• **WORK INSTRUCTION**
Output all records exactly, with no images.

▼

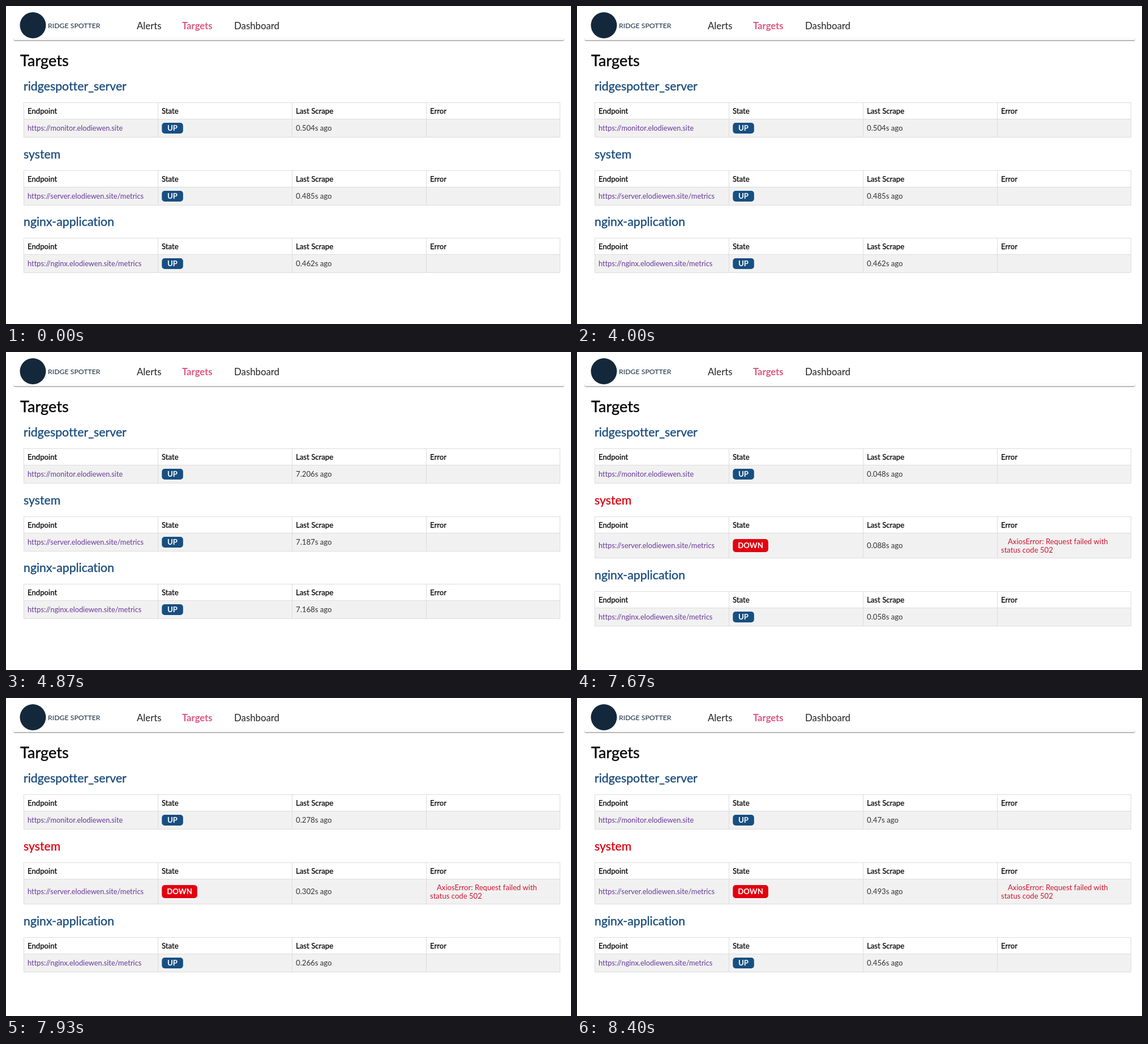
These frames come from a looping animation (998 by 561 pixels, 9540 ms). An HTML page:

```html
<!DOCTYPE html>
<html lang="en">
<head>
<meta charset="utf-8">
<title>Targets</title>
<style>
html, body { margin: 0; width: 100%; height: 100%; overflow: hidden; background: #fff; }
svg { display: block; width: 998px; height: 561px; }
text { font: 13.2px Lato, "Open Sans", sans-serif; font-variant-ligatures: none; fill: #333; white-space: pre; }
.edge { fill: #fff; filter: drop-shadow(0 1.5px 1.2px #0008); }
.brand { font-size: 12.3px; fill: #14283c; }
.nav { font-size: 16.8px; fill: #222; }
.on { fill: #de5580; font-weight: 700; font-size: 16.6px; }
.h1 { font-size: 27.2px; fill: #000; stroke: #000; stroke-width: .35px; }
.h2 { font-size: 21.3px; fill: #174a7c; stroke: #174a7c; stroke-width: .35px; }
.h2.bad { fill: #d8000f; stroke: #d8000f; }
.th { font-size: 13.2px; fill: #000; stroke: #000; stroke-width: .25px; }
.link { font-size: 12.8px; fill: #68399a; }
.err { font-size: 13.1px; fill: #d0152f; }
.badge { font-weight: 700; fill: #fff; text-anchor: middle; }
.grid { fill: none; stroke: #ddd; }
</style>
</head>
<body>
<svg id="stage" viewBox="0 0 998 561"></svg>
<script>
const LOOP = 9540;
const columns = [31.5, 268.5, 505.5, 742.5];
const heads = ["Endpoint", "State", "Last Scrape", "Error"];
const targets = [
  ["ridgespotter_server", "https://monitor.elodiewen.site"],
  ["system", "https://server.elodiewen.site/metrics"],
  ["nginx-application", "https://nginx.elodiewen.site/metrics"]
];
// Start time, seconds since each scrape, whether the system target is down
const states = [
  [0, [0.504, 0.485, 0.462], false],
  [4670, [7.206, 7.187, 7.168], false],
  [7670, [0.048, 0.088, 0.058], true],
  [7930, [0.278, 0.302, 0.266], true],
  [8130, [0.47, 0.493, 0.456], true]
];

const text = (x, y, cls, s) => `<text x="${x}" y="${y}" class="${cls}">${s}</text>`;
const rect = (x, y, w, h, fill, r = 0) =>
  `<rect x="${x}" y="${y}" width="${w}" height="${h}" rx="${r}" fill="${fill}"/>`;

const header = `<rect class="edge" x="14" y="57" width="971" height="3"/>
  <circle cx="47.5" cy="34" r="23" fill="#14283c"/>` +
  text(74, 39, "brand", "RIDGE SPOTTER") +
  text(231, 41, "nav", "Alerts") +
  text(311, 41, "nav on", "Targets") +
  text(403, 41, "nav", "Dashboard") +
  text(25, 106, "h1", "Targets");

function table(top, [name, url], age, down) {
  const body = top + 29, height = down ? 44 : 32;
  const bottom = body + height, mid = body + height / 2;
  const base = mid + 4.8;
  const [w, h] = down ? [62.5, 23] : [37.5, 19];
  const lines = columns.slice(1).map(x => `M${x} ${top}V${bottom}`).join("");
  return text(31, top - 21.5, down ? "h2 bad" : "h2", name) +
    rect(31.5, body, 947, height, "#f1f1f1") +
    `<path class="grid" d="M31.5 ${top}H978.5V${bottom}H31.5ZM31.5 ${body}H978.5${lines}"/>` +
    heads.map((s, i) => text(columns[i] + 6.5, top + 19.2, "th", s)).join("") +
    text(38, base, "link", url) +
    rect(275.3, mid - h / 2, w, h, down ? "#e3000f" : "#174f82", 5) +
    text(275.3 + w / 2, base, "badge", down ? "DOWN" : "UP") +
    text(512, base, "", age + "s ago") +
    (down ? text(761, mid - 3, "err", "AxiosError: Request failed with") +
      text(749, mid + 12.5, "err", "status code 502") : "");
}

function draw([, ages, down]) {
  const tops = [170.5, 290.5, down ? 422.5 : 409.5];
  stage.innerHTML = header +
    targets.map((t, i) => table(tops[i], t, ages[i], down && i === 1)).join("");
}

const stage = document.getElementById("stage");
const start = performance.now();
let shown;
function frame() {
  const time = (performance.now() - start) % LOOP;
  const state = states.findLast(s => s[0] <= time);
  if (state !== shown) draw(shown = state);
  requestAnimationFrame(frame);
}
frame();
</script>
</body>
</html>
```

▲

• **REPLY**
These frames come from a looping animation (998 by 561 pixels, 9540 ms). An HTML page:

```html
<!DOCTYPE html>
<html lang="en">
<head>
<meta charset="utf-8">
<title>Targets</title>
<style>
html, body { margin: 0; width: 100%; height: 100%; overflow: hidden; background: #fff; }
svg { display: block; width: 998px; height: 561px; }
text { font: 13.2px Lato, "Open Sans", sans-serif; font-variant-ligatures: none; fill: #333; white-space: pre; }
.edge { fill: #fff; filter: drop-shadow(0 1.5px 1.2px #0008); }
.brand { font-size: 12.3px; fill: #14283c; }
.nav { font-size: 16.8px; fill: #222; }
.on { fill: #de5580; font-weight: 700; font-size: 16.6px; }
.h1 { font-size: 27.2px; fill: #000; stroke: #000; stroke-width: .35px; }
.h2 { font-size: 21.3px; fill: #174a7c; stroke: #174a7c; stroke-width: .35px; }
.h2.bad { fill: #d8000f; stroke: #d8000f; }
.th { font-size: 13.2px; fill: #000; stroke: #000; stroke-width: .25px; }
.link { font-size: 12.8px; fill: #68399a; }
.err { font-size: 13.1px; fill: #d0152f; }
.badge { font-weight: 700; fill: #fff; text-anchor: middle; }
.grid { fill: none; stroke: #ddd; }
</style>
</head>
<body>
<svg id="stage" viewBox="0 0 998 561"></svg>
<script>
const LOOP = 9540;
const columns = [31.5, 268.5, 505.5, 742.5];
const heads = ["Endpoint", "State", "Last Scrape", "Error"];
const targets = [
  ["ridgespotter_server", "https://monitor.elodiewen.site"],
  ["system", "https://server.elodiewen.site/metrics"],
  ["nginx-application", "https://nginx.elodiewen.site/metrics"]
];
// Start time, seconds since each scrape, whether the system target is down
const states = [
  [0, [0.504, 0.485, 0.462], false],
  [4670, [7.206, 7.187, 7.168], false],
  [7670, [0.048, 0.088, 0.058], true],
  [7930, [0.278, 0.302, 0.266], true],
  [8130, [0.47, 0.493, 0.456], true]
];

const text = (x, y, cls, s) => `<text x="${x}" y="${y}" class="${cls}">${s}</text>`;
const rect = (x, y, w, h, fill, r = 0) =>
  `<rect x="${x}" y="${y}" width="${w}" height="${h}" rx="${r}" fill="${fill}"/>`;

const header = `<rect class="edge" x="14" y="57" width="971" height="3"/>
  <circle cx="47.5" cy="34" r="23" fill="#14283c"/>` +
  text(74, 39, "brand", "RIDGE SPOTTER") +
  text(231, 41, "nav", "Alerts") +
  text(311, 41, "nav on", "Targets") +
  text(403, 41, "nav", "Dashboard") +
  text(25, 106, "h1", "Targets");

function table(top, [name, url], age, down) {
  const body = top + 29, height = down ? 44 : 32;
  const bottom = body + height, mid = body + height / 2;
  const base = mid + 4.8;
  const [w, h] = down ? [62.5, 23] : [37.5, 19];
  const lines = columns.slice(1).map(x => `M${x} ${top}V${bottom}`).join("");
  return text(31, top - 21.5, down ? "h2 bad" : "h2", name) +
    rect(31.5, body, 947, height, "#f1f1f1") +
    `<path class="grid" d="M31.5 ${top}H978.5V${bottom}H31.5ZM31.5 ${body}H978.5${lines}"/>` +
    heads.map((s, i) => text(columns[i] + 6.5, top + 19.2, "th", s)).join("") +
    text(38, base, "link", url) +
    rect(275.3, mid - h / 2, w, h, down ? "#e3000f" : "#174f82", 5) +
    text(275.3 + w / 2, base, "badge", down ? "DOWN" : "UP") +
    text(512, base, "", age + "s ago") +
    (down ? text(761, mid - 3, "err", "AxiosError: Request failed with") +
      text(749, mid + 12.5, "err", "status code 502") : "");
}

function draw([, ages, down]) {
  const tops = [170.5, 290.5, down ? 422.5 : 409.5];
  stage.innerHTML = header +
    targets.map((t, i) => table(tops[i], t, ages[i], down && i === 1)).join("");
}

const stage = document.getElementById("stage");
const start = performance.now();
let shown;
function frame() {
  const time = (performance.now() - start) % LOOP;
  const state = states.findLast(s => s[0] <= time);
  if (state !== shown) draw(shown = state);
  requestAnimationFrame(frame);
}
frame();
</script>
</body>
</html>
```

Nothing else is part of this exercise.